As environmentalists look ahead to 2022, they may remember it as the year the United States finally passed major climate change legislation. Some advocates worry that this significant victory reverses a long-term trend that accelerated when this legislation — the Lower Inflation Act — was being debated.
In the first half of the year, the United States became the world’s largest exporter of liquefied natural gas, or LNG. Then, in September, crude oil exports peaked when the country shipped 4 million barrels a day abroad.
The boom in crude oil and natural gas exports has been supported by a bipartisan consensus that has spanned three successive presidential administrations, each of which has viewed energy exports as a foreign policy lever. More importantly, it is the culmination of a sustained campaign by the oil industry, which has increased production even as domestic demand for its fuel threatens to fall.
“This is all about industry demanding a role in the future,” said Josh Axelrod, senior environmental program advocate at the Natural Resources Defense Council. He noted that domestic gasoline consumption has leveled off or even started to decline, and natural gas use is expected to follow suit soon. “There is no oil growth in the U.S. market,” Axelrod said, “so providing export destinations and opportunities is one of their many tactics to stay active and grow even as climate change worsens.”
In the first nine months of 2022, the United States exported about 30 percent of its crude oil production and more than 15 percent of its natural gas, according to the Energy Information Administration, up from just a fraction a decade ago. (Because of the nature of US refineries, the country continued to import oil and oil products just as much as it exported.)
Export growth is expected to continue for years. In the final months of 2022, the Biden administration approved the construction of the nation’s largest oil export terminal and another LNG export terminal, scheduled to open in late 2025. Seven liquefied gas export terminals are now operational and three more are under construction.
These export projects are clustered along the Gulf Coast of Louisiana and Texas, many of them in communities with high percentages of black and Latino residents, and a concentration of already polluting oil and gas terminals and petrochemical plants.
“These communities don’t need this anymore,” said Roychetta Ozan, an environmental group organizer for Bay Health in southwest Louisiana and southeast Texas. Ozane is home to two LNG terminals about 30 miles apart, and several chemical plants much closer. He said his situation often includes low-income communities and people of color.
Ozane noted that the Biden administration is aiming for net-zero greenhouse gas emissions by 2050, but is approving new LNG terminals that will take decades to operate.
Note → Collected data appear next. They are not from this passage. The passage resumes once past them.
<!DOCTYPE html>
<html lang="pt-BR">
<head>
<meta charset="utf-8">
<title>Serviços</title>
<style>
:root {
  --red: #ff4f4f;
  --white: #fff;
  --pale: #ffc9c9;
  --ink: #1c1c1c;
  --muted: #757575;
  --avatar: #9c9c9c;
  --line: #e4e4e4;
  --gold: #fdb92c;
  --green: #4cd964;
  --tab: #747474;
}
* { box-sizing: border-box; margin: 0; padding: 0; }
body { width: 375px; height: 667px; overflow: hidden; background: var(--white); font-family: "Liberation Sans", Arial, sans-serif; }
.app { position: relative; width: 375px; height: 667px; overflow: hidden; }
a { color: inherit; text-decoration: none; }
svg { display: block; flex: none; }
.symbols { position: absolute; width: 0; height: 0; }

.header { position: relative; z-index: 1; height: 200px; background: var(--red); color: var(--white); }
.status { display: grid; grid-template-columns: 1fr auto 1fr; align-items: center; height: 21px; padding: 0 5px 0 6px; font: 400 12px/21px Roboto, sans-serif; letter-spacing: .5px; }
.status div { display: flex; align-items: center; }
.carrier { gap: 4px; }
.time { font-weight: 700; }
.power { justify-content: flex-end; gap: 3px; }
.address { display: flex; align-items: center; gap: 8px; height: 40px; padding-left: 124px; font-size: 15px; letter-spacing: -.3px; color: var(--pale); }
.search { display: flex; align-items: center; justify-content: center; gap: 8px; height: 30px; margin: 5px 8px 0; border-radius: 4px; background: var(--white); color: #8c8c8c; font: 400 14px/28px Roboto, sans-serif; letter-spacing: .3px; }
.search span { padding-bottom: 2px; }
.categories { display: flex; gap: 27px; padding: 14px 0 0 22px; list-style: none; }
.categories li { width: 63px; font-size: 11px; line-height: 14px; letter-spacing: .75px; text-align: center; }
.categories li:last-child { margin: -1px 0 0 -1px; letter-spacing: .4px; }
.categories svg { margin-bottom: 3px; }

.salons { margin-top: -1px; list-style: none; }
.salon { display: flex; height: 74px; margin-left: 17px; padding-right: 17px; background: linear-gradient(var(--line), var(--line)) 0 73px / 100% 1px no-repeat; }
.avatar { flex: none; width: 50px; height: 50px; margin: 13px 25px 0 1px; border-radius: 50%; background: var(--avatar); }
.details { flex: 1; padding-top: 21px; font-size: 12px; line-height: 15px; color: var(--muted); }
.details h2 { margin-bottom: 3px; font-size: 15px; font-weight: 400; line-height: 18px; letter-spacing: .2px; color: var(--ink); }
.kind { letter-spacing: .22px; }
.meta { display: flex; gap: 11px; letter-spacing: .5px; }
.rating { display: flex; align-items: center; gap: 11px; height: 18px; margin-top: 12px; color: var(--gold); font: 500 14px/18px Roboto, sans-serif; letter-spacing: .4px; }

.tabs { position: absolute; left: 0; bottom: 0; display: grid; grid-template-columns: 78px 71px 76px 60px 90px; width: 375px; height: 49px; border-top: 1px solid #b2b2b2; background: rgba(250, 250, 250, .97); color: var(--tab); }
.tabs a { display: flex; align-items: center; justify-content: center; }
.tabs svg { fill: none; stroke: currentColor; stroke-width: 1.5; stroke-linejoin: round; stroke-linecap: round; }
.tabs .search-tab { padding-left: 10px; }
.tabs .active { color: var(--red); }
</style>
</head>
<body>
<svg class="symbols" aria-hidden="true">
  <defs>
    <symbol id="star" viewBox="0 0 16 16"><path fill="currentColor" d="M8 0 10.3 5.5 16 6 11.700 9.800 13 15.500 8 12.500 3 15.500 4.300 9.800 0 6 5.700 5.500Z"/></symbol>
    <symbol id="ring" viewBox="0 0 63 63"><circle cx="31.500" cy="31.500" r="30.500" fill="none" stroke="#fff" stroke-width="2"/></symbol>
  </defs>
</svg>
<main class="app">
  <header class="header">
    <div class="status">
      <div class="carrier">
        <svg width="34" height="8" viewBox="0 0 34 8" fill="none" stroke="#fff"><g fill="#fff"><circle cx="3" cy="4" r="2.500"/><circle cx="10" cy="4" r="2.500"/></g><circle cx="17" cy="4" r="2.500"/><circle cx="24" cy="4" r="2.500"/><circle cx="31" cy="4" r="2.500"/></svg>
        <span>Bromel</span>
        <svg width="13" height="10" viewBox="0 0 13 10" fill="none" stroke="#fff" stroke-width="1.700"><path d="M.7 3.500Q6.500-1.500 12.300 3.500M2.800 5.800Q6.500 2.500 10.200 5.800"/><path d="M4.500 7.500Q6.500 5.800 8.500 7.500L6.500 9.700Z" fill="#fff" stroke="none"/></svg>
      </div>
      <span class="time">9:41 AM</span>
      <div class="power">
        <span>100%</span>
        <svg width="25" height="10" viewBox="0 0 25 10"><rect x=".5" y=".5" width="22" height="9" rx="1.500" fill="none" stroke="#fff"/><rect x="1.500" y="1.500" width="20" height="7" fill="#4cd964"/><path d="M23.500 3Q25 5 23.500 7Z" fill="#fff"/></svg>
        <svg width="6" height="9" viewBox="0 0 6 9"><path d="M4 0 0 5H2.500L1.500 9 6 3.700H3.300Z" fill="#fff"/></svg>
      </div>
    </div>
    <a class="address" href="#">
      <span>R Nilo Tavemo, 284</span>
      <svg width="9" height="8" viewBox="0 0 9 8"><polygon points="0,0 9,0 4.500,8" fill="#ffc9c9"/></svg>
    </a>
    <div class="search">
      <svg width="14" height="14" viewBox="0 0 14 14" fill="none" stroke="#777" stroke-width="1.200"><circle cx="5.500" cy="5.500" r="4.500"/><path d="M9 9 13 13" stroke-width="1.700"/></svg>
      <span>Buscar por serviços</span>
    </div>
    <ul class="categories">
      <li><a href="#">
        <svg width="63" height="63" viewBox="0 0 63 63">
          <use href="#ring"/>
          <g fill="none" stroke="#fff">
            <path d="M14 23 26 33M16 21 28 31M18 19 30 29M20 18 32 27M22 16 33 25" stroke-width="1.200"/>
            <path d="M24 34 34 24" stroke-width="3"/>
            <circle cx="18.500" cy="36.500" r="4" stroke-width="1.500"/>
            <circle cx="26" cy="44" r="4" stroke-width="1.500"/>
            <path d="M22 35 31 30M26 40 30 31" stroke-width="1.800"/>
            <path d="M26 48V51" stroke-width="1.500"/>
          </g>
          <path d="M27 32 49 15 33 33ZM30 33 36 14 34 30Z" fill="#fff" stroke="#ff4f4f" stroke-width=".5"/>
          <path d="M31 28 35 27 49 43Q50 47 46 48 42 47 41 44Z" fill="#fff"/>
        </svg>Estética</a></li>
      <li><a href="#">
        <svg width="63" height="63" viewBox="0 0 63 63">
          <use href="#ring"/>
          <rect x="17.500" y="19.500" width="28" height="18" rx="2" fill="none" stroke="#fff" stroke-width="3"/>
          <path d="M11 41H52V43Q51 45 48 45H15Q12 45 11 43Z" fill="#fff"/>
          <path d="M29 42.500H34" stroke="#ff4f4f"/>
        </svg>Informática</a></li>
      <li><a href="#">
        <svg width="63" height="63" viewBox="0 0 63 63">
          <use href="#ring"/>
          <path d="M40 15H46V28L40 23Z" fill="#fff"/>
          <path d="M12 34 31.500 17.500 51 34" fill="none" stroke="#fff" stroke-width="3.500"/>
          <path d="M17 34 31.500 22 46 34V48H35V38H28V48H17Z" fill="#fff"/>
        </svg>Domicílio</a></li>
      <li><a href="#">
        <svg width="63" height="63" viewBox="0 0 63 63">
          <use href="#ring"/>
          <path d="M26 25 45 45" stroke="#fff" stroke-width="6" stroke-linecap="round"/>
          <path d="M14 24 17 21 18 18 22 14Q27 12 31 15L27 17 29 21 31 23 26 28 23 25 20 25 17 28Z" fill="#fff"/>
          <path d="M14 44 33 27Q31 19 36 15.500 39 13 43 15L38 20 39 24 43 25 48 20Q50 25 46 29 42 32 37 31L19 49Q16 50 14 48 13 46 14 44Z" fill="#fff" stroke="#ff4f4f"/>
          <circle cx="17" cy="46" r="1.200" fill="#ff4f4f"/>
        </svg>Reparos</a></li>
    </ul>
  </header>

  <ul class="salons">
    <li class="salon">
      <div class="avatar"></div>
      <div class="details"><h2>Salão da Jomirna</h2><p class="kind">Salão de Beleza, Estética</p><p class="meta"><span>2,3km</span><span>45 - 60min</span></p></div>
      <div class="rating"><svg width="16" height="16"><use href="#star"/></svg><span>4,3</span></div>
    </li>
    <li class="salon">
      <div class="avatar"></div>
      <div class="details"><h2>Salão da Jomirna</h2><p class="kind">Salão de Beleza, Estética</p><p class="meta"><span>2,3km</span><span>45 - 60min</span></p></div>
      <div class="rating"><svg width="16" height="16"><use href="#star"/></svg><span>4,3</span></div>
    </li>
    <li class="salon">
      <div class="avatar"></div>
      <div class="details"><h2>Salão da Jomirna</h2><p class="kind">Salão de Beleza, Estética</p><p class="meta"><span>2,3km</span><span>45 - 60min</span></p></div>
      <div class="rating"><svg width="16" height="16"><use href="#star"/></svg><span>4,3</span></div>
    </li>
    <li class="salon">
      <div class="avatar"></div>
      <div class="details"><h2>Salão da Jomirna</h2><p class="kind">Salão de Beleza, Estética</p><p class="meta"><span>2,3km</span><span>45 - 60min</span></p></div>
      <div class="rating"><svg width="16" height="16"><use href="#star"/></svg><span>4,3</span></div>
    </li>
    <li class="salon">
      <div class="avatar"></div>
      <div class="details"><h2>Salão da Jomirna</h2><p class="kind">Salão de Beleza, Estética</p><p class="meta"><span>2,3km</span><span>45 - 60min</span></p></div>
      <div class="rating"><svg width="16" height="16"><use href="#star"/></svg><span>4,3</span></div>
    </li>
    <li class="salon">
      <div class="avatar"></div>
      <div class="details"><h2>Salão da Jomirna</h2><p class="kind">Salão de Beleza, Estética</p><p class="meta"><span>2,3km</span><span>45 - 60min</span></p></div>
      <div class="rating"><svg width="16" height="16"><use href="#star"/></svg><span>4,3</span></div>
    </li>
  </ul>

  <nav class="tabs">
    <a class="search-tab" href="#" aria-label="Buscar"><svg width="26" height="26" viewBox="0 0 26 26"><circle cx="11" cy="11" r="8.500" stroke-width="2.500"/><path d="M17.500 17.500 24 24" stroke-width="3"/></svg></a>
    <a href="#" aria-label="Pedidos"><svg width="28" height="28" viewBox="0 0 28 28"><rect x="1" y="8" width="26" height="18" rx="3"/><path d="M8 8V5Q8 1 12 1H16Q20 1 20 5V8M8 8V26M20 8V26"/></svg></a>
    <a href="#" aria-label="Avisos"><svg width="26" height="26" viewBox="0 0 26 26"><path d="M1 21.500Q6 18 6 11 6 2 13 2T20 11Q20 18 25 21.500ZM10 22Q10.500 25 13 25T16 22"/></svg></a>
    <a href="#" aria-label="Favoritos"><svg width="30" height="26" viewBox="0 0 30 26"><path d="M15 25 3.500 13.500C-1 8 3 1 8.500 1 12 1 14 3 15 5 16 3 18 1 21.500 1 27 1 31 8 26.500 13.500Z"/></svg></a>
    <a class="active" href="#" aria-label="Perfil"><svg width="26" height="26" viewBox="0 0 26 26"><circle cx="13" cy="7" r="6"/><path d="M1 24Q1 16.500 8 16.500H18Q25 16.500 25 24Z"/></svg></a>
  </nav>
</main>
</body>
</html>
“How is this going to net zero emissions?” Ozan said.
The increase in fossil fuel exports will at least partially offset some of the domestic emissions expected as a result of the Cut Inflation Act, the Climate, Tax and Health Care Act passed in August. LNG terminals are a big polluter, independent of the emissions produced when gas is burned in power plants or homes, because it requires energy to liquefy natural gas by cooling it to minus 260 degrees. According to the Environmental Protection Agency, Sabine Pass, the nation’s largest terminal, emitted 5.6 million metric tons of carbon dioxide in 2021, equivalent to about 1.5 average-sized coal-fired power plants.
It is more difficult to calculate the impact of the operation of these terminals on global emissions. Gas companies argue that LNG exports can reduce global emissions if they help replace coal-fired power plants overseas.
Scott Lauermann, spokesman for the American Petroleum Institute, said: “Increasing geopolitical and market instability has led to an increase in global demand for American energy.” “With U.S. LNG exports, we have the opportunity to strengthen the energy security of allies and accelerate environmental progress with American natural gas.”
But a 2020 study by the Natural Resources Defense Council said the gains from LNG are modest at best. It found that exporting LNG from the US to Europe or Asia and using it to generate electricity would emit only about 30 percent more greenhouse gases than burning coal over a 20-year period.
Samantha Gross, director of the Energy Security and Climate Initiative at the Brookings Institution in Washington, said there was no doubt that exports would increase emissions in the US, but argued that it would be offset by declines elsewhere. He said that if countries don’t buy oil or gas from the US, they will buy it from another country.
“The world has a lot of oil and gas,” Gross said.
Long live environmental journalism
ICN provides award-winning climate coverage that is free and ad-free. We rely on donations from readers like you to keep us going.
Gross said U.S. gas exports are helping European countries wean off Russian gas in the short term, but Europe and the Biden administration are struggling today to increase supplies while maintaining their long-term goal of reducing emissions.
“We want fossil fuels in the short term, but we don’t want them in the long term,” he said. “And we can’t figure out how to put those two pieces together.”
White House Press Secretary Nicholas Conger said in an email: “We are taking steps to help partners recover from this acute energy shock. But this case also highlights the need to improve energy efficiency, diversify suppliers and transition to clean energy as quickly as possible. As the President noted, ultimately, real energy security requires a rapid global transition to clean energy, which is why we are making historic investments today in the deployment of clean energy and technologies that will enable the future.
Some environmentalists say the gas industry is using the energy crisis caused by Russia’s invasion of Ukraine to build terminals and sign contracts that will keep the fossil fuel flowing for decades. An LNG terminal approved today, for example, will remain offline for many years and will continue to operate well past mid-century.
“President Biden clearly has a blind spot when it comes to LNG,” said Lucas Ross, program manager for the advocacy group Friends of the Earth. “What if the US benefits from a carbon-free energy sector by 2035?”
The growth in export potential appears to reinforce the difficult situation for Biden or any US president trying to accelerate the global transition to clean energy. The United States is now the world’s largest producer of oil and gas, and production is expected to grow, not decline.